» **Task statement**
Some lines hold the string "text". Copy all of them from the material that follows.

» **Data supplied**
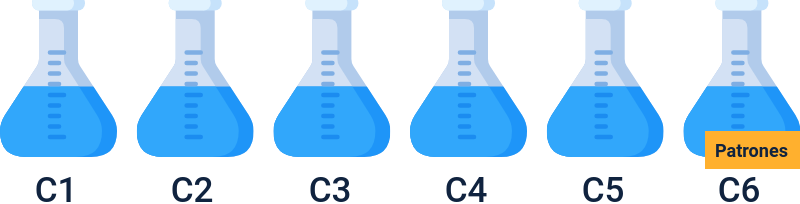
<!DOCTYPE html>
<html lang="es">
<head>
<meta charset="utf-8">
<title>Patrones C1 a C6</title>
<style>
:root {
  --paper: #ffffff;
  --glass: #d3e1f4;
  --glass-shade: #b1cbeb;
  --lip: #e0f2fe;
  --lip-shade: #c6e2fb;
  --liquid: #31a7fb;
  --liquid-shade: #1e95f8;
  --mark: #7faee3;
  --mark-deep: #1b8cf0;
  --ink: #10233f;
  --tag: #ffb02e;
}
html, body { margin: 0; background: var(--paper); overflow: hidden; }
svg { display: block; width: 800px; height: 204px; }
.glass { fill: var(--glass); }
.glass-shade { fill: var(--glass-shade); }
.lip { fill: var(--lip); }
.lip-shade { fill: var(--lip-shade); }
.liquid { fill: var(--liquid); }
.liquid-shade { fill: var(--liquid-shade); }
.scale { fill: none; stroke-width: 4.6; stroke-linecap: round; }
.scale-glass { stroke: var(--mark); }
.scale-liquid { stroke: var(--mark-deep); }
.labels { fill: var(--ink); font: 500 35px Roboto, sans-serif; text-anchor: middle; }
.tag { fill: var(--tag); }
.tag-text { fill: var(--ink); font: 700 17.5px Roboto, sans-serif; }
</style>
</head>
<body>
<svg viewBox="0 0 800 204" role="img" aria-label="Seis matraces con patrones C1 a C6">
  <defs>
    <clipPath id="flask-outline">
      <path d="M39 6H78V59Q78 63 80 66L112 115Q117 123 117 131Q117 157 91 157H26Q0 157 0 131Q0 123 5 115L37 66Q39 63 39 59Z"/>
    </clipPath>
    <g id="flask">
      <g clip-path="url(#flask-outline)">
        <rect class="glass-shade" width="117" height="157"/>
        <path class="glass" d="M0 19H55Q64 19 64 28V59Q64 63 66 66L97 115Q102 123 102 131Q102 157 76 157H0Z"/>
        <rect class="liquid-shade" y="86.5" width="117" height="71"/>
        <path class="liquid" d="M0 86.5H79L97 115Q102 123 102 131Q102 157 76 157H0Z"/>
      </g>
      <path class="scale scale-glass" d="M50 52.5H64M50 63H59M50 73.5H59M50 84H59"/>
      <path class="scale scale-liquid" d="M50 95H64M50 105.5H59M50 116H59M50 126.5H59M50 137H64"/>
      <rect class="lip-shade" x="32" y="-4" width="53" height="14.5" rx="7"/>
      <rect class="lip" x="32" y="-4" width="42" height="14.5" rx="7"/>
    </g>
  </defs>

  <g id="flasks">
    <use href="#flask"/>
    <use href="#flask" x="136.7"/>
    <use href="#flask" x="273.4"/>
    <use href="#flask" x="410"/>
    <use href="#flask" x="546.7"/>
    <use href="#flask" x="683.4"/>
  </g>

  <g class="labels">
    <text x="56" y="202">C1</text>
    <text x="192" y="202">C2</text>
    <text x="330" y="202">C3</text>
    <text x="466" y="202">C4</text>
    <text x="603" y="202">C5</text>
    <text x="739" y="202">C6</text>
  </g>

  <g id="standards-tag">
    <rect class="tag" x="705" y="131" width="95" height="38"/>
    <text class="tag-text" x="715" y="157" textLength="73" lengthAdjust="spacingAndGlyphs">Patrones</text>
  </g>
</svg>
</body>
</html>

» **Your response**
.labels { fill: var(--ink); font: 500 35px Roboto, sans-serif; text-anchor: middle; }
.tag-text { fill: var(--ink); font: 700 17.5px Roboto, sans-serif; }
    <text x="56" y="202">C1</text>
    <text x="192" y="202">C2</text>
    <text x="330" y="202">C3</text>
    <text x="466" y="202">C4</text>
    <text x="603" y="202">C5</text>
    <text x="739" y="202">C6</text>
    <text class="tag-text" x="715" y="157" textLength="73" lengthAdjust="spacingAndGlyphs">Patrones</text>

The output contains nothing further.